[Stored dataset items]
____________
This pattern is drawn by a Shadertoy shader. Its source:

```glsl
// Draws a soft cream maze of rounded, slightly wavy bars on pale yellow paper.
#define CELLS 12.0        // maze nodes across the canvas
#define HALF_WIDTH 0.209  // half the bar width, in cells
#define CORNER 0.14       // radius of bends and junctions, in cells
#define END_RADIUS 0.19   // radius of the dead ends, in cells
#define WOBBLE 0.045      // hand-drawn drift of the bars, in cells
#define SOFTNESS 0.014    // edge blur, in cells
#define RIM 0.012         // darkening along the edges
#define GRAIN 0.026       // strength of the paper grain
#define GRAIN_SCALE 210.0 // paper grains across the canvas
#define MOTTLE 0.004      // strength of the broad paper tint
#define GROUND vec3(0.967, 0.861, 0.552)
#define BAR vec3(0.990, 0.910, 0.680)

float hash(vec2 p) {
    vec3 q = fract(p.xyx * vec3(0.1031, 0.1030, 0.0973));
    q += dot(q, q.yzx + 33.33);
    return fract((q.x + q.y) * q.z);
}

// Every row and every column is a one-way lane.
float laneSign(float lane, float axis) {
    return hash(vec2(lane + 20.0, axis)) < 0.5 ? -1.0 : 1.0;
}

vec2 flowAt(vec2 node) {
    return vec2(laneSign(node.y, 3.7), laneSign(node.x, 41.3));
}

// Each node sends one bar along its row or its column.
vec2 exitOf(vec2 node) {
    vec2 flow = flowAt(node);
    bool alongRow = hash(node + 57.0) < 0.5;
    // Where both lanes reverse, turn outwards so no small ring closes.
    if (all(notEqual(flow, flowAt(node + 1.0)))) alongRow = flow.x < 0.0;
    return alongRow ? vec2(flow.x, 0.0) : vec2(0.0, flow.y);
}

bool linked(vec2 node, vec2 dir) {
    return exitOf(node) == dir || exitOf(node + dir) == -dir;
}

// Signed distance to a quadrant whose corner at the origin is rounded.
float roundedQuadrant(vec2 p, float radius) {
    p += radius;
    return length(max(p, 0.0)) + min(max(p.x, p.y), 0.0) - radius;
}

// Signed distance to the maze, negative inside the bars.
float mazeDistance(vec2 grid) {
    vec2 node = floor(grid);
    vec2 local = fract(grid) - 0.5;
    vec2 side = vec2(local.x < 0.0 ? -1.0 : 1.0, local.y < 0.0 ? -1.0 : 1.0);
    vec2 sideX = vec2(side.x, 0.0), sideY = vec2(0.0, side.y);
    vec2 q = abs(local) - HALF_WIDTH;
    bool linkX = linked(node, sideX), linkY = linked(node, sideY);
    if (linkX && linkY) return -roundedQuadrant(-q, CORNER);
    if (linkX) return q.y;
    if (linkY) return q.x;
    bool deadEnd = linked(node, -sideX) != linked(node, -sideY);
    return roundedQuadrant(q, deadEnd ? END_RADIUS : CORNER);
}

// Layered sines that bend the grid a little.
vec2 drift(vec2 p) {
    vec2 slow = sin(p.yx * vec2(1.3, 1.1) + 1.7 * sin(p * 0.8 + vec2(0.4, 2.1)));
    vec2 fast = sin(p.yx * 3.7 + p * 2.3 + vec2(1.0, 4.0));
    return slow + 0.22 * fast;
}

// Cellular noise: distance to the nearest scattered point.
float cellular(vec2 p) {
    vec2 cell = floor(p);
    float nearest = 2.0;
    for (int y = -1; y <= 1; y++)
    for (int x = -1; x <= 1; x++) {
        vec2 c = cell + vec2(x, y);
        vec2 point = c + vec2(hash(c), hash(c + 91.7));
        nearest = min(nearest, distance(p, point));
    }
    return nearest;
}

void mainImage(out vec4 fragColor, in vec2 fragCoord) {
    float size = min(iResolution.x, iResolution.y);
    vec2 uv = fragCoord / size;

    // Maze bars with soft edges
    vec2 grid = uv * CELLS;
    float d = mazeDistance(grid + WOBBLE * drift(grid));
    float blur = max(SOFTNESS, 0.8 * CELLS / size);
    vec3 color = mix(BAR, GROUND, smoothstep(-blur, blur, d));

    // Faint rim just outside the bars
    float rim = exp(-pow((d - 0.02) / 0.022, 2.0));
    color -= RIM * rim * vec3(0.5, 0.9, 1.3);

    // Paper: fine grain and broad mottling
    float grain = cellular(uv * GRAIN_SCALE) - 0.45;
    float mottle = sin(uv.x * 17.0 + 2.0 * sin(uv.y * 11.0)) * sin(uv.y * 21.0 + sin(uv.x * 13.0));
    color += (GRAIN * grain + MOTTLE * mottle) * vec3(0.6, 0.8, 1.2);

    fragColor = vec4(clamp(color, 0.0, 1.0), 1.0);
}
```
____________
### Task instructions
Copy out all of the records verbatim.

### Output of the exercise
This pattern is drawn by a Shadertoy shader. Its source:

```glsl
// Draws a soft cream maze of rounded, slightly wavy bars on pale yellow paper.
#define CELLS 12.0        // maze nodes across the canvas
#define HALF_WIDTH 0.209  // half the bar width, in cells
#define CORNER 0.14       // radius of bends and junctions, in cells
#define END_RADIUS 0.19   // radius of the dead ends, in cells
#define WOBBLE 0.045      // hand-drawn drift of the bars, in cells
#define SOFTNESS 0.014    // edge blur, in cells
#define RIM 0.012         // darkening along the edges
#define GRAIN 0.026       // strength of the paper grain
#define GRAIN_SCALE 210.0 // paper grains across the canvas
#define MOTTLE 0.004      // strength of the broad paper tint
#define GROUND vec3(0.967, 0.861, 0.552)
#define BAR vec3(0.990, 0.910, 0.680)

float hash(vec2 p) {
    vec3 q = fract(p.xyx * vec3(0.1031, 0.1030, 0.0973));
    q += dot(q, q.yzx + 33.33);
    return fract((q.x + q.y) * q.z);
}

// Every row and every column is a one-way lane.
float laneSign(float lane, float axis) {
    return hash(vec2(lane + 20.0, axis)) < 0.5 ? -1.0 : 1.0;
}

vec2 flowAt(vec2 node) {
    return vec2(laneSign(node.y, 3.7), laneSign(node.x, 41.3));
}

// Each node sends one bar along its row or its column.
vec2 exitOf(vec2 node) {
    vec2 flow = flowAt(node);
    bool alongRow = hash(node + 57.0) < 0.5;
    // Where both lanes reverse, turn outwards so no small ring closes.
    if (all(notEqual(flow, flowAt(node + 1.0)))) alongRow = flow.x < 0.0;
    return alongRow ? vec2(flow.x, 0.0) : vec2(0.0, flow.y);
}

bool linked(vec2 node, vec2 dir) {
    return exitOf(node) == dir || exitOf(node + dir) == -dir;
}

// Signed distance to a quadrant whose corner at the origin is rounded.
float roundedQuadrant(vec2 p, float radius) {
    p += radius;
    return length(max(p, 0.0)) + min(max(p.x, p.y), 0.0) - radius;
}

// Signed distance to the maze, negative inside the bars.
float mazeDistance(vec2 grid) {
    vec2 node = floor(grid);
    vec2 local = fract(grid) - 0.5;
    vec2 side = vec2(local.x < 0.0 ? -1.0 : 1.0, local.y < 0.0 ? -1.0 : 1.0);
    vec2 sideX = vec2(side.x, 0.0), sideY = vec2(0.0, side.y);
    vec2 q = abs(local) - HALF_WIDTH;
    bool linkX = linked(node, sideX), linkY = linked(node, sideY);
    if (linkX && linkY) return -roundedQuadrant(-q, CORNER);
    if (linkX) return q.y;
    if (linkY) return q.x;
    bool deadEnd = linked(node, -sideX) != linked(node, -sideY);
    return roundedQuadrant(q, deadEnd ? END_RADIUS : CORNER);
}

// Layered sines that bend the grid a little.
vec2 drift(vec2 p) {
    vec2 slow = sin(p.yx * vec2(1.3, 1.1) + 1.7 * sin(p * 0.8 + vec2(0.4, 2.1)));
    vec2 fast = sin(p.yx * 3.7 + p * 2.3 + vec2(1.0, 4.0));
    return slow + 0.22 * fast;
}

// Cellular noise: distance to the nearest scattered point.
float cellular(vec2 p) {
    vec2 cell = floor(p);
    float nearest = 2.0;
    for (int y = -1; y <= 1; y++)
    for (int x = -1; x <= 1; x++) {
        vec2 c = cell + vec2(x, y);
        vec2 point = c + vec2(hash(c), hash(c + 91.7));
        nearest = min(nearest, distance(p, point));
    }
    return nearest;
}

void mainImage(out vec4 fragColor, in vec2 fragCoord) {
    float size = min(iResolution.x, iResolution.y);
    vec2 uv = fragCoord / size;

    // Maze bars with soft edges
    vec2 grid = uv * CELLS;
    float d = mazeDistance(grid + WOBBLE * drift(grid));
    float blur = max(SOFTNESS, 0.8 * CELLS / size);
    vec3 color = mix(BAR, GROUND, smoothstep(-blur, blur, d));

    // Faint rim just outside the bars
    float rim = exp(-pow((d - 0.02) / 0.022, 2.0));
    color -= RIM * rim * vec3(0.5, 0.9, 1.3);

    // Paper: fine grain and broad mottling
    float grain = cellular(uv * GRAIN_SCALE) - 0.45;
    float mottle = sin(uv.x * 17.0 + 2.0 * sin(uv.y * 11.0)) * sin(uv.y * 21.0 + sin(uv.x * 13.0));
    color += (GRAIN * grain + MOTTLE * mottle) * vec3(0.6, 0.8, 1.2);

    fragColor = vec4(clamp(color, 0.0, 1.0), 1.0);
}
```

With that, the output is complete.